Ariella felt powerless to counter the effects of slum childhoods.
Armando, her second son, had been six when they’d become homeless. He’d registered less of the Martinque’’s depravity. But Silvio, “the Invincible,” had been his hero, and, though Ariella cut her work hours and came home earlier, she lost control of him.
He turned 18, was arrested for selling drugs, and went to prison, where he became a heroin addict. Ariella got him into rehab, but he started drinking. One night, in a bar fight, a guy he insulted “stabbed him in the arm, cracked his skull, and cut off two of his right fingers.”
He went back to heroin, and was in and out of prison. During that time, he got married and had two kids. On his last trip to prison, he was pulled away from his three-year-old daughter’s birthday party. That changed him.
He stayed home and cared for the children while his wife worked a full-time job, and he worked odd jobs. Still, their income could not prevent their being evicted from rentals on two occasions.
Ariella’s two youngest boys have fared better. She got them into less violent and neglectful schools. The older one is studying to mentor young people before they get into trouble. The younger is a serious, quiet, and ambitious student.
Ariella, with support from an Episcopal foundation, organizes an anti-gun and anti-violence campaign, and gives talks.
Belly of the beast
I have taken the time to tell a whole story in this review to highlight the dramatic texture of Kozol’s book.
His first portrait tells of a woman who accepted an invitation from a doctor in a Montana church community to move out there for a new life. Despite the risk involved in such alienation, Vicky, the mom, thought it better than the killing fields of Mott Haven, to which she had also moved after a stay at the Martinique.
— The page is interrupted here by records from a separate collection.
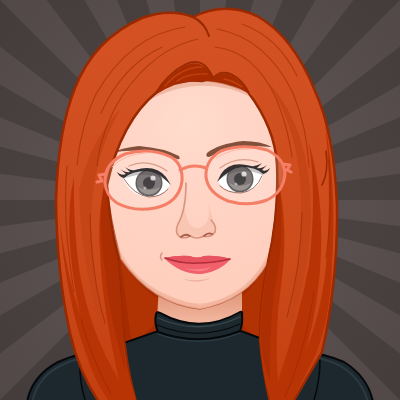
<!DOCTYPE html>
<html lang="en">
<head>
<meta charset="utf-8">
<title>Portrait avatar</title>
<style>
:root {
  --backdrop: #4a4141;
  --ray: #5a504f;
  --hair: #d25021;
  --hair-mid: #c64517;
  --hair-deep: #b93405;
  --hair-back: #a62b00;
  --hair-line: #982900;
  --skin: #ffd3c4;
  --skin-shade: #f3b7a0;
  --skin-line: #d9947c;
  --brow: #83503c;
  --lash: #171214;
  --iris: #6b6464;
  --lip: #f0616b;
  --lip-dark: #d9434f;
  --frame: #f47f66;
  --sweater: #1d282e;
  --sweater-light: #2b3a41;
  --ink: #06090b;
}
html, body { margin: 0; }
body { width: 400px; height: 400px; overflow: hidden; background: var(--backdrop); }
svg { display: block; }
.line { fill: none; stroke-linecap: round; stroke-linejoin: round; }
.strand { stroke: var(--hair-line); stroke-width: 1.2; opacity: .55; }
</style>
</head>
<body>
<svg width="400" height="400" viewBox="0 0 400 400" role="img" aria-label="Drawn portrait of a woman with long red hair, round glasses and a dark turtleneck">
  <defs>
    <radialGradient id="skin-glow" gradientUnits="userSpaceOnUse" cx="190" cy="125" r="190">
      <stop offset="0" stop-color="#ffdccd"/>
      <stop offset=".25" stop-color="#ffd6c8"/>
      <stop offset="1" stop-color="#ffcdbb"/>
    </radialGradient>
    <linearGradient id="neck-tone" x1="0" y1="0" x2="0" y2="1">
      <stop offset="0" stop-color="#d98d6f"/>
      <stop offset="1" stop-color="#f7bea8"/>
    </linearGradient>
    <radialGradient id="vignette" gradientUnits="userSpaceOnUse" cx="200" cy="200" r="285">
      <stop offset=".5" stop-color="#2e2626" stop-opacity="0"/>
      <stop offset="1" stop-color="#2e2626" stop-opacity=".2"/>
    </radialGradient>
    <linearGradient id="lock-tone" gradientUnits="userSpaceOnUse" x1="0" y1="40" x2="0" y2="400">
      <stop offset="0" stop-color="#d35122"/>
      <stop offset=".6" stop-color="#cd4a1b"/>
      <stop offset="1" stop-color="#c33f10"/>
    </linearGradient>
    <clipPath id="face-clip">
      <path d="M157 92Q190 68 248 92Q276 128 278 165Q278 225 268 262Q246 301 200 309Q152 304 121 259Q109 218 106 175Q126 118 157 92Z"/>
    </clipPath>
    <clipPath id="left-eye-clip"><path d="M122 177Q134 166 150 169Q165 173 170 184Q166 196 149 197Q131 197 122 177Z"/></clipPath>
    <clipPath id="right-eye-clip"><path d="M218 181Q224 168 240 165Q256 163 264 173Q259 191 241 193Q224 193 218 181Z"/></clipPath>
    <g id="iris">
      <circle r="13.5" fill="#4b4546"/>
      <circle r="12" fill="var(--iris)"/>
      <path d="M-11 4A12 12 0 0 0 11 4Q0 10-11 4Z" fill="#8b8583"/>
      <circle r="6" fill="#2a2526"/>
      <circle cx="4" cy="-5" r="2.6" fill="#fff" opacity=".75"/>
      <circle cx="-4" cy="5" r="1.5" fill="#fff" opacity=".45"/>
    </g>
  </defs>

  <g id="sunburst">
    <rect width="400" height="400" fill="var(--backdrop)"/>
    <circle cx="200" cy="200" r="150" fill="none" stroke="var(--ray)" stroke-width="300" pathLength="48" stroke-dasharray="1 1"/>
    <rect width="400" height="400" fill="url(#vignette)"/>
  </g>

  <g id="back-hair">
    <path d="M108 110Q200 50 285 120L290 400H105Z" fill="var(--hair-back)"/>
    <path d="M119 250Q134 285 160 300L154 325L132 346Z" fill="#b13203"/>
    <path d="M270 255Q258 284 242 296V325L262 344Z" fill="#b13203"/>
  </g>

  <g id="neck">
    <path d="M159 284H242V322Q200 336 157 320Z" fill="url(#neck-tone)"/>
  </g>

  <g id="sweater">
    <path d="M27 402Q32 376 58 362Q78 353 104 350L158 331Q200 343 241 331L292 350Q324 353 344 362Q368 377 373 402Z" fill="var(--sweater)" stroke="var(--ink)" stroke-width="2"/>
    <path class="line" d="M33 399Q39 376 62 365Q72 360 83 358M367 399Q360 377 339 365Q328 360 318 358" stroke="var(--sweater-light)" stroke-width="2"/>
    <path class="line" d="M80 360Q79 380 85 400M320 360Q320 380 314 400" stroke="var(--ink)" stroke-width="1.5"/>
    <path d="M156 314Q157 311 160 313Q200 335 240 312Q243 311 242 315Q243 323 240 331Q199 347 158 332Q154 323 156 314Z" fill="var(--sweater)" stroke="var(--ink)" stroke-width="2"/>
    <path class="line" d="M158 318Q199 336 240 317" stroke="#38484f" stroke-width="1.3"/>
    <path class="line" d="M157 325Q199 342 240 324" stroke="var(--ink)" stroke-width="1.2"/>
    <path class="line" d="M158 334Q200 349 240 333" stroke="#2f3f46" stroke-width="1.2"/>
  </g>

  <g id="face">
    <path d="M157 92Q190 68 248 92Q276 128 278 165Q278 225 268 262Q246 301 200 309Q152 304 121 259Q109 218 106 175Q126 118 157 92Z" fill="url(#skin-glow)" stroke="#bd6547" stroke-width="1.5"/>
    <g clip-path="url(#face-clip)">
      <path d="M111 230Q130 280 165 295Q201 313 237 292Q263 275 279 225L282 312H112Z" fill="var(--skin-shade)" opacity=".6"/>
      <path d="M111 245Q142 294 200 305Q250 296 275 245L274 312H112Z" fill="#eaa68c" opacity=".45"/>
      <path d="M145 102Q156 85 171 81Q200 76 247 88L251 97Q200 72 145 102Z" fill="#e6a68d" opacity=".6"/>
    </g>
    <path d="M183 190Q186 209 177 226Q174 236 184 238Q196 234 203 238Q211 237 216 231Q212 214 208 204Q212 225 198 228Q184 229 183 190Z" fill="#f6bfab" opacity=".6"/>
    <path class="line" d="M186 183Q186 210 178 224Q174 233 180 237Q186 239 190 236M190 236Q197 240 204 236Q211 238 215 232Q217 226 211 220" stroke="var(--skin-line)" stroke-width="1.6"/>
    <path class="line" d="M181 237Q185 233 190 236M204 236Q208 232 212 234" stroke="#a95e4b" stroke-width="1.8"/>
    <path class="line" d="M162 253Q159 257 162 260" stroke="var(--skin-line)" stroke-width="1.4"/>
    <path d="M183 279Q197 285 211 278Q198 282 183 279Z" fill="#e59d88" opacity=".6"/>
  </g>

  <g id="mouth">
    <path d="M164 258Q178 255 190 256Q197 259 204 256Q216 255 231 259Q219 272 202 274Q181 275 164 258Z" fill="var(--lip)"/>
    <path d="M164 258Q178 255 190 256Q197 259 204 256Q216 255 231 259Q214 263 198 264Q181 263 164 258Z" fill="#e7545f"/>
    <path class="line" d="M165 258Q181 264 198 263Q214 263 230 259" stroke="#b52e3c" stroke-width="1.5"/>
    <path d="M184 268Q197 271 212 267Q200 275 184 268Z" fill="#ff8a8d" opacity=".75"/>
  </g>

  <g id="eyebrows" fill="var(--brow)">
    <path d="M112 153Q120 148 139 146Q164 148 179 156Q181 160 177 159Q157 151 139 151Q124 150 112 153Z"/>
    <path d="M207 153Q218 144 243 141Q261 141 272 147Q259 146 244 146Q227 148 209 157Q205 157 207 153Z"/>
  </g>

  <g id="eyes">
    <path d="M122 177Q134 166 150 169Q165 173 170 184Q166 196 149 197Q131 197 122 177Z" fill="#fff"/>
    <g clip-path="url(#left-eye-clip)">
      <use href="#iris" x="149" y="183"/>
      <path d="M120 176Q136 166 151 169Q164 172 171 184Q150 168 120 180Z" fill="#2d2527" opacity=".3"/>
    </g>
    <path d="M117 172Q121 176 126 174L120 169Q126 173 130 172L125 167Q131 171 135 170Q155 164 166 177L171 185Q158 171 146 171Q132 171 124 178Q119 177 117 172Z" fill="var(--lash)"/>
    <path class="line" d="M124 179Q134 195 149 197Q161 197 168 189" stroke="#8d5c50" stroke-width="1"/>
    <path class="line" d="M129 166Q148 158 167 171" stroke="#d48f7a" stroke-width="1.3"/>

    <path d="M218 181Q224 168 240 165Q256 163 264 173Q259 191 241 193Q224 193 218 181Z" fill="#fff"/>
    <g clip-path="url(#right-eye-clip)">
      <use href="#iris" x="240" y="179"/>
      <path d="M217 181Q225 167 241 165Q255 163 265 173L264 176Q240 164 217 181Z" fill="#2d2527" opacity=".3"/>
    </g>
    <path d="M270 168Q266 172 262 170L267 165Q261 169 257 168L262 163Q256 167 251 166Q230 160 221 174L217 182Q230 168 242 167Q256 167 263 174Q268 173 270 168Z" fill="var(--lash)"/>
    <path class="line" d="M262 176Q256 191 241 193Q227 193 220 186" stroke="#8d5c50" stroke-width="1"/>
    <path class="line" d="M220 168Q237 155 258 162" stroke="#d48f7a" stroke-width="1.3"/>
  </g>

  <g id="front-hair">
    <path d="M193 17Q170 8 142 18Q94 39 75 88Q58 130 56 200Q57 275 70 333Q79 373 99 402H136Q126 367 122 320Q120 287 117 254Q109 220 107 185Q121 121 157 92Q176 78 202 81L213 78L224 80Q236 83 248 92Q275 128 277 165Q279 215 268 262Q260 302 260 340Q263 372 270 402H293Q306 380 322 352Q338 282 337 205Q334 132 315 91Q293 36 257 16Q225 1 193 17Z" fill="url(#lock-tone)" stroke="var(--hair-line)" stroke-width="2.5" stroke-linejoin="round"/>

    <path d="M155 95Q166 72 183 63Q200 57 207 65Q211 74 213 78Q220 72 229 74Q242 80 249 93Q225 80 200 81Q176 81 155 95Z" fill="var(--hair-back)"/>
    <path class="line" d="M165 86Q181 67 202 67M177 81Q188 73 207 74M224 79Q234 81 242 87" stroke="#c0410f" stroke-width="1.3"/>

    <path d="M59 215Q66 300 86 354Q94 380 108 400H136Q124 365 122 320Q119 270 116 250Q106 208 107 181Q97 205 100 252Q102 305 119 380Q91 335 80 275Q73 230 74 177Q62 229 80 314Q66 273 59 215Z" fill="var(--hair-deep)"/>
    <path d="M106 177Q96 214 106 277Q110 320 126 373Q122 341 121 304Q119 269 116 250Q108 215 106 177Z" fill="#ac2e03"/>
    <path d="M79 190Q82 282 108 347Q93 286 91 220Q92 159 121 108Q89 142 79 190Z" fill="var(--hair-mid)"/>

    <path d="M325 122Q337 190 332 264Q331 315 316 354Q302 381 293 400H270Q262 373 260 340Q260 302 268 262Q279 215 278 177Q289 230 281 286Q274 332 278 381Q299 319 309 265Q317 196 309 143Q323 192 321 254Q319 303 306 350Q326 302 328 235Q331 176 325 122Z" fill="var(--hair-deep)"/>
    <path d="M278 180Q286 230 276 281Q269 323 270 383Q260 354 261 332Q262 292 270 255Q278 220 278 180Z" fill="#ac2e03"/>
    <path d="M268 82Q300 132 301 200Q302 270 284 342Q308 287 311 220Q312 130 268 82Z" fill="var(--hair-mid)"/>

    <path d="M155 94Q169 69 187 55Q204 45 214 78Q202 58 186 65Q168 75 155 94Z" fill="var(--hair)"/>
    <path d="M214 78Q221 69 231 74Q243 80 249 93Q260 101 267 121Q254 77 231 69Q219 66 214 78Z" fill="var(--hair)"/>
    <path class="line" d="M155 94Q168 73 186 64Q204 56 213 78Q220 70 231 74Q243 80 249 93" stroke="var(--hair-line)" stroke-width="1.8"/>
    <path class="line" d="M193 17Q205 23 209 36" stroke="var(--hair-line)" stroke-width="2"/>

    <g class="line strand">
      <path d="M185 27Q130 35 96 94Q81 125 77 165"/>
      <path d="M198 39Q155 48 122 96Q101 130 97 166"/>
      <path d="M162 47Q122 66 101 113"/>
      <path d="M217 29Q266 38 293 93Q307 127 309 167"/>
      <path d="M215 47Q254 51 276 98Q288 127 292 157"/>
      <path d="M242 24Q278 37 297 76"/>
      <path d="M67 166Q62 220 74 292"/>
      <path d="M90 214Q91 274 105 323"/>
      <path d="M329 160Q333 208 326 258"/>
      <path d="M302 212Q301 267 287 317"/>
      <path d="M314 291Q306 348 285 397"/>
      <path d="M81 319Q91 358 111 394"/>
    </g>
    <path class="line" d="M117 254Q109 220 107 185M277 165Q279 215 268 262" stroke="var(--hair-line)" stroke-width="1.6"/>
    <path class="line" d="M326 151Q329 172 322 185" stroke="var(--hair-line)" stroke-width="1.6"/>
  </g>

  <g id="glasses">
    <path d="M105 183Q104 163 125 154Q150 147 171 157Q183 164 182 181Q179 203 155 208Q133 212 117 203Q106 196 105 183Z" fill="#fff" fill-opacity=".13"/>
    <path d="M206 177Q205 160 221 151Q243 143 267 150Q284 158 285 173Q284 192 267 200Q248 207 228 201Q208 193 206 177Z" fill="#fff" fill-opacity=".13"/>
    <g class="line" stroke="var(--frame)" stroke-width="3">
      <path d="M105 183Q104 163 125 154Q150 147 171 157Q183 164 182 181Q179 203 155 208Q133 212 117 203Q106 196 105 183Z"/>
      <path d="M206 177Q205 160 221 151Q243 143 267 150Q284 158 285 173Q284 192 267 200Q248 207 228 201Q208 193 206 177Z"/>
      <path d="M180 170Q193 163 206 168"/>
      <path d="M106 174L99 175L102 181L97 182M283 164L290 165L287 170L291 172"/>
    </g>
    <path class="line" d="M112 167Q124 154 146 153M216 158Q231 148 250 149" stroke="#ffb6a3" stroke-width="1"/>
  </g>
</svg>
</body>
</html>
The re-do was too late for her teenage son Eric. The mean streets had sabotaged his spirit.
One day, Vicky got a call from Eric, who sounded scared. “Mummy, I don’t feel no good. I need your help.” She had him come home, and, unfortunately, he came with his delinquent friends. They went into another room; and after a while, she heard a shot. He’d killed himself with a shotgun to his head.
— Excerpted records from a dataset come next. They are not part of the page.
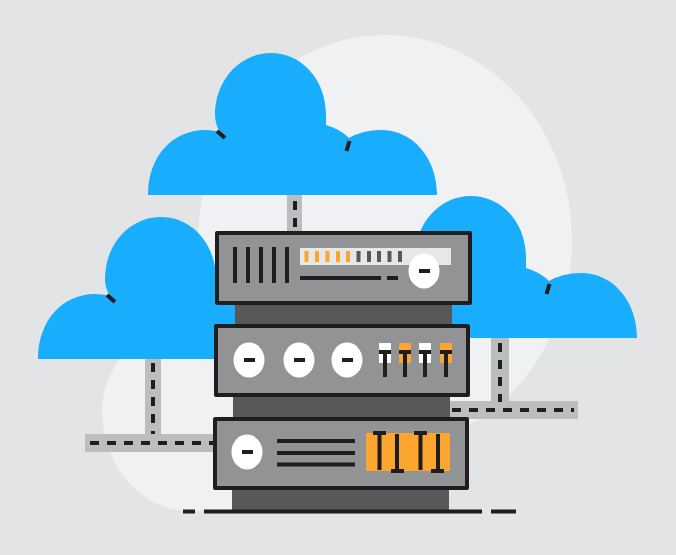
<!DOCTYPE html>
<html lang="en">
<head>
<meta charset="utf-8">
<title>Cloud server illustration</title>
<style>
:root {
  --backdrop: #e2e4e5;
  --glow: #f0f1f2;
  --cloud: #18adfd;
  --pipe: #bcbdbf;
  --case: #929395;
  --spacer: #58585a;
  --ink: #1f1d1e;
  --orange: #fda62f;
  --white: #fff;
  --display: #e6e7e8;
}
html, body { margin: 0; overflow: hidden; background: var(--backdrop); }
svg { display: block; width: 676px; height: 555px; }
.glow { fill: var(--glow); }
.cloud { fill: var(--cloud); }
.pipe { fill: var(--pipe); }
.spacer { fill: var(--spacer); }
.case { fill: var(--case); stroke: var(--ink); stroke-width: 4; stroke-linejoin: round; }
.line { fill: none; stroke: var(--ink); stroke-width: 4; }
.dash { stroke-dasharray: 9 8; }
.orange { fill: var(--orange); }
.white { fill: var(--white); }
.display { fill: var(--display); }
.ticks { fill: none; stroke: var(--spacer); stroke-width: 4; }
.ticks.lit { stroke: var(--orange); }
</style>
</head>
<body>
<svg viewBox="0 0 676 555" role="img" aria-label="Server stack connected to three clouds">
  <defs>
    <g id="cloud">
      <path class="cloud" d="M148 195C148 156 173 130 205 130Q213 130 220 132Q215 124 215 115C215 80 240 53 271 53S326 80 326 115V125Q340 129 349 138Q363 130 381 130C413 130 437 158 437 195Z"/>
      <path class="line" d="M217 131L225 138M349.500 141L346.500 151"/>
    </g>
    <g id="dial">
      <ellipse class="white" rx="15.500" ry="17.500"/>
      <path class="line" d="M-5 0H6"/>
    </g>
    <g id="slider">
      <path class="line" d="M0 9V34M-6 9H6"/>
    </g>
  </defs>

  <g id="background">
    <rect width="676" height="555" fill="var(--backdrop)"/>
    <ellipse class="glow" cx="385" cy="241" rx="187" ry="206"/>
    <path class="glow" d="M102 410C102 374 130 335 170 320H400V511H190C140 511 102 464 102 410Z"/>
  </g>

  <g id="pipes">
    <path class="pipe" d="M287 194H302V234H287ZM145 358H161V434H218V452H85V434H145ZM491 337H509V401H578V419H448V401H491Z"/>
    <path class="line dash" d="M295 201V234M153 363V434M500 343V402"/>
    <path class="line dash" d="M90 443H216M452 410H574"/>
  </g>

  <g id="clouds">
    <use href="#cloud"/>
    <use href="#cloud" x="-110" y="164"/>
    <use href="#cloud" x="200" y="143"/>
  </g>

  <g id="spacers" class="spacer">
    <rect x="235" y="302" width="217" height="25"/>
    <rect x="233" y="395" width="217" height="25"/>
    <rect x="232" y="487" width="217" height="24"/>
  </g>

  <g id="server-top">
    <rect class="case" x="217" y="233" width="253" height="70"/>
    <path class="line" d="M235 247V283M248 247V283M261 247V283M274 247V283M287 247V283"/>
    <rect class="display" x="300" y="248" width="151" height="17"/>
    <path class="ticks lit" d="M306.500 251V262M317 251V262M327.500 251V262M338 251V262M348 251V262"/>
    <path class="ticks" d="M358.500 251V262M369 251V262M379 251V262M389.500 251V262M400 251V262"/>
    <path class="line" d="M300 278H381M387 278H398"/>
    <use href="#dial" x="424" y="271"/>
  </g>

  <g id="server-middle">
    <rect class="case" x="216" y="326" width="252" height="69"/>
    <use href="#dial" x="249" y="360"/>
    <use href="#dial" x="299" y="360"/>
    <use href="#dial" x="347" y="360"/>
    <path class="white" d="M379 343H391V363H379ZM419 343H431V363H419Z"/>
    <path class="orange" d="M399 343H411V363H399ZM440 343H452V363H440Z"/>
    <use href="#slider" x="385" y="343"/>
    <use href="#slider" x="405" y="343"/>
    <use href="#slider" x="425" y="343"/>
    <use href="#slider" x="446" y="343"/>
  </g>

  <g id="server-bottom">
    <rect class="case" x="215" y="419" width="252" height="69"/>
    <use href="#dial" x="247" y="452"/>
    <path class="line" d="M277 441H355M277 453H355M277 464.500H355"/>
    <rect class="orange" x="366" y="433" width="84" height="38"/>
    <path class="line" d="M379.500 433V470M373 433H386M397 434V471M391 471H404M420.500 433V470M414 433H427M438 434V471M431 471H444"/>
  </g>

  <path id="ground" class="line" d="M183 511.500H195M204 511.500H482M491 511.500H516"/>
</svg>
</body>
</html>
The doctor continues to wonder if he might have gotten through to Eric somehow. Vicky never recovered; she got sick with pancreatic cancer, moved in with her daughter, Lisette, and her husband near Myrtle Beach, and died there. Lisette, a mother of four and a , student on the verge of becoming a paralegal in 2009, sees herself as the survivor.
The hero’s path
There are many hero stories in “Fire in the Ashes”—agencies and volunteers (Kozol names the Education Action Fund); poor adults and children with amazingly strong and cheerful characters; and mentors, including Kozol, whose last chapter before the epilogue tells about Benjamin, a young man he made his godson.
Charles Dickens would pale at creating a fiction as degrading as Benjamin’s childhood, and yet, Benjamin pulls through, thanks in large part to Martha Overall, the pastor at St. Ann’s Episcopal Church in the Bronx. All of Benjamin’s anguish, Martha told Kozol, “intensified his wish to do as much good as he can within this world in the years that God allows us.”
But the success stories are the rare exceptions, Kozol stresses. Every child, he insists, should have the resources “now available to children of the poor only on the basis of a careful selectivity or by catching the attention of empathetic people.”
When Kozol’s spirits flag, he is sometimes uplifted by his former Martinique connections, who keep in touch with him. A woman named Pineapple reminded him of how he’d advised her about “picking battles that we have a chance to win…and not getting frozen up and flustered in your mind by things that are too big for you and me to change.”
Fire in the Ashes: Twenty-Five Years among the Poorest Children in America by Jonathan Kozol (Crown hardcover, 2012, 364 pages, $27)
Visit Jonathan Kozol’s website at JonathanKozol.com.
Wow! What a powerful book! Must read.